Goal of the exercise: Each line below should be set down again unchanged.

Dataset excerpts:
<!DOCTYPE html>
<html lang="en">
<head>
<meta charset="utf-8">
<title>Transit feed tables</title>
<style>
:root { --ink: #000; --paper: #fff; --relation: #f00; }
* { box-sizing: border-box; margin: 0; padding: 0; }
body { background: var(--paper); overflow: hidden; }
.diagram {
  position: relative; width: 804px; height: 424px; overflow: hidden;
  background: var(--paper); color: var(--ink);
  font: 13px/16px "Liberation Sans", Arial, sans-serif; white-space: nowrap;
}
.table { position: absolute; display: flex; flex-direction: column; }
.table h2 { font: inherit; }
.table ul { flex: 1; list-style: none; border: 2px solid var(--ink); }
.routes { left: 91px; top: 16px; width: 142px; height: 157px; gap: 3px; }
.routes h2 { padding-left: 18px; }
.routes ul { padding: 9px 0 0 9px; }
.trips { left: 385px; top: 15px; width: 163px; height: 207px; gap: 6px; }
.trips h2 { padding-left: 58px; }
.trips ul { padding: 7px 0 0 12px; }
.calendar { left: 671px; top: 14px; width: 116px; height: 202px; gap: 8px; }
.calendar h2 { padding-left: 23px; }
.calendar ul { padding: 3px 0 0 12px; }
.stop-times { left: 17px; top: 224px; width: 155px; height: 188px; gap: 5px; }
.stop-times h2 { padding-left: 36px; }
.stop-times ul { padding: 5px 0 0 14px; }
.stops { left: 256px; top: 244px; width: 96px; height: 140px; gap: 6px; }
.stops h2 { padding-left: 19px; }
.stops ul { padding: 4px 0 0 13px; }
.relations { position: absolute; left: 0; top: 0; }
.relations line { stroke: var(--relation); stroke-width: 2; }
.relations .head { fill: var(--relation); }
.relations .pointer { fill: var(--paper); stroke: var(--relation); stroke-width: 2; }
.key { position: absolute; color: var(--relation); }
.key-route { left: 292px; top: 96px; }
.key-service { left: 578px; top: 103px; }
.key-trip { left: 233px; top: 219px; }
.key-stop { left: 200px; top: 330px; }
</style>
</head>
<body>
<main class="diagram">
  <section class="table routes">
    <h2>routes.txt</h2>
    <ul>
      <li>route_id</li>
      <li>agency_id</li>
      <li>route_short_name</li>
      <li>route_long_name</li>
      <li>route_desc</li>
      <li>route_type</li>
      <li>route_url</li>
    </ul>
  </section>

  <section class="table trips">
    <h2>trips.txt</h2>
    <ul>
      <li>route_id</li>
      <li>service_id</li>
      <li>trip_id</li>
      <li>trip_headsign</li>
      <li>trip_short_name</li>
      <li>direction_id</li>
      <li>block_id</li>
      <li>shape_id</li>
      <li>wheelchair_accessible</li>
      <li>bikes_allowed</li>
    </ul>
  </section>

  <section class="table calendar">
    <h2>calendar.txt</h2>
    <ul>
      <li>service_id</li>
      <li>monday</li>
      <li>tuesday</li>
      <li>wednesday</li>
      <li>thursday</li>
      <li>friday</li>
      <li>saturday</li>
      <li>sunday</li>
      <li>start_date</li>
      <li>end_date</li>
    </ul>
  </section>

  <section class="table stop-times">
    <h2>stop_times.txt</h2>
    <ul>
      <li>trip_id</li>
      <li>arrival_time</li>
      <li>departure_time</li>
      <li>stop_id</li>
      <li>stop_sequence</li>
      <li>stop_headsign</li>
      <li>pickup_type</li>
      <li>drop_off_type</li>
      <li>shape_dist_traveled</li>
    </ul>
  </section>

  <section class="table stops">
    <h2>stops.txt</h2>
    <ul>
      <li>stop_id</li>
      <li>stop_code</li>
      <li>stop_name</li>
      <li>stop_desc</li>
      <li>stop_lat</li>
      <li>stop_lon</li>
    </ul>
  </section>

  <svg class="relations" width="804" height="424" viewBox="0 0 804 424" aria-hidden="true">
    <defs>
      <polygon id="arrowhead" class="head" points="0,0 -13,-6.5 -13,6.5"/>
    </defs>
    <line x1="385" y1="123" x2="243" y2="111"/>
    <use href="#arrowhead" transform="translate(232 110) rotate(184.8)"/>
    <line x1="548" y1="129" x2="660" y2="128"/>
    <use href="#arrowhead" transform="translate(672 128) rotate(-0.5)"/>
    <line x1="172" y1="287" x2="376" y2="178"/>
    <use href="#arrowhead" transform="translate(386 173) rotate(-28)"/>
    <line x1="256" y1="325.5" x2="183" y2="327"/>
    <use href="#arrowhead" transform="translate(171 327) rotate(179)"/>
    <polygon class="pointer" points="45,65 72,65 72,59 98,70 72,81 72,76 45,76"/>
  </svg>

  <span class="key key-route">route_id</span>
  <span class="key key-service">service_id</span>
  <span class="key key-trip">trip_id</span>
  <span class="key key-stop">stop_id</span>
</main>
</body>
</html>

Response to the task:
<!DOCTYPE html>
<html lang="en">
<head>
<meta charset="utf-8">
<title>Transit feed tables</title>
<style>
:root { --ink: #000; --paper: #fff; --relation: #f00; }
* { box-sizing: border-box; margin: 0; padding: 0; }
body { background: var(--paper); overflow: hidden; }
.diagram {
  position: relative; width: 804px; height: 424px; overflow: hidden;
  background: var(--paper); color: var(--ink);
  font: 13px/16px "Liberation Sans", Arial, sans-serif; white-space: nowrap;
}
.table { position: absolute; display: flex; flex-direction: column; }
.table h2 { font: inherit; }
.table ul { flex: 1; list-style: none; border: 2px solid var(--ink); }
.routes { left: 91px; top: 16px; width: 142px; height: 157px; gap: 3px; }
.routes h2 { padding-left: 18px; }
.routes ul { padding: 9px 0 0 9px; }
.trips { left: 385px; top: 15px; width: 163px; height: 207px; gap: 6px; }
.trips h2 { padding-left: 58px; }
.trips ul { padding: 7px 0 0 12px; }
.calendar { left: 671px; top: 14px; width: 116px; height: 202px; gap: 8px; }
.calendar h2 { padding-left: 23px; }
.calendar ul { padding: 3px 0 0 12px; }
.stop-times { left: 17px; top: 224px; width: 155px; height: 188px; gap: 5px; }
.stop-times h2 { padding-left: 36px; }
.stop-times ul { padding: 5px 0 0 14px; }
.stops { left: 256px; top: 244px; width: 96px; height: 140px; gap: 6px; }
.stops h2 { padding-left: 19px; }
.stops ul { padding: 4px 0 0 13px; }
.relations { position: absolute; left: 0; top: 0; }
.relations line { stroke: var(--relation); stroke-width: 2; }
.relations .head { fill: var(--relation); }
.relations .pointer { fill: var(--paper); stroke: var(--relation); stroke-width: 2; }
.key { position: absolute; color: var(--relation); }
.key-route { left: 292px; top: 96px; }
.key-service { left: 578px; top: 103px; }
.key-trip { left: 233px; top: 219px; }
.key-stop { left: 200px; top: 330px; }
</style>
</head>
<body>
<main class="diagram">
  <section class="table routes">
    <h2>routes.txt</h2>
    <ul>
      <li>route_id</li>
      <li>agency_id</li>
      <li>route_short_name</li>
      <li>route_long_name</li>
      <li>route_desc</li>
      <li>route_type</li>
      <li>route_url</li>
    </ul>
  </section>

  <section class="table trips">
    <h2>trips.txt</h2>
    <ul>
      <li>route_id</li>
      <li>service_id</li>
      <li>trip_id</li>
      <li>trip_headsign</li>
      <li>trip_short_name</li>
      <li>direction_id</li>
      <li>block_id</li>
      <li>shape_id</li>
      <li>wheelchair_accessible</li>
      <li>bikes_allowed</li>
    </ul>
  </section>

  <section class="table calendar">
    <h2>calendar.txt</h2>
    <ul>
      <li>service_id</li>
      <li>monday</li>
      <li>tuesday</li>
      <li>wednesday</li>
      <li>thursday</li>
      <li>friday</li>
      <li>saturday</li>
      <li>sunday</li>
      <li>start_date</li>
      <li>end_date</li>
    </ul>
  </section>

  <section class="table stop-times">
    <h2>stop_times.txt</h2>
    <ul>
      <li>trip_id</li>
      <li>arrival_time</li>
      <li>departure_time</li>
      <li>stop_id</li>
      <li>stop_sequence</li>
      <li>stop_headsign</li>
      <li>pickup_type</li>
      <li>drop_off_type</li>
      <li>shape_dist_traveled</li>
    </ul>
  </section>

  <section class="table stops">
    <h2>stops.txt</h2>
    <ul>
      <li>stop_id</li>
      <li>stop_code</li>
      <li>stop_name</li>
      <li>stop_desc</li>
      <li>stop_lat</li>
      <li>stop_lon</li>
    </ul>
  </section>

  <svg class="relations" width="804" height="424" viewBox="0 0 804 424" aria-hidden="true">
    <defs>
      <polygon id="arrowhead" class="head" points="0,0 -13,-6.5 -13,6.5"/>
    </defs>
    <line x1="385" y1="123" x2="243" y2="111"/>
    <use href="#arrowhead" transform="translate(232 110) rotate(184.8)"/>
    <line x1="548" y1="129" x2="660" y2="128"/>
    <use href="#arrowhead" transform="translate(672 128) rotate(-0.5)"/>
    <line x1="172" y1="287" x2="376" y2="178"/>
    <use href="#arrowhead" transform="translate(386 173) rotate(-28)"/>
    <line x1="256" y1="325.5" x2="183" y2="327"/>
    <use href="#arrowhead" transform="translate(171 327) rotate(179)"/>
    <polygon class="pointer" points="45,65 72,65 72,59 98,70 72,81 72,76 45,76"/>
  </svg>

  <span class="key key-route">route_id</span>
  <span class="key key-service">service_id</span>
  <span class="key key-trip">trip_id</span>
  <span class="key key-stop">stop_id</span>
</main>
</body>
</html>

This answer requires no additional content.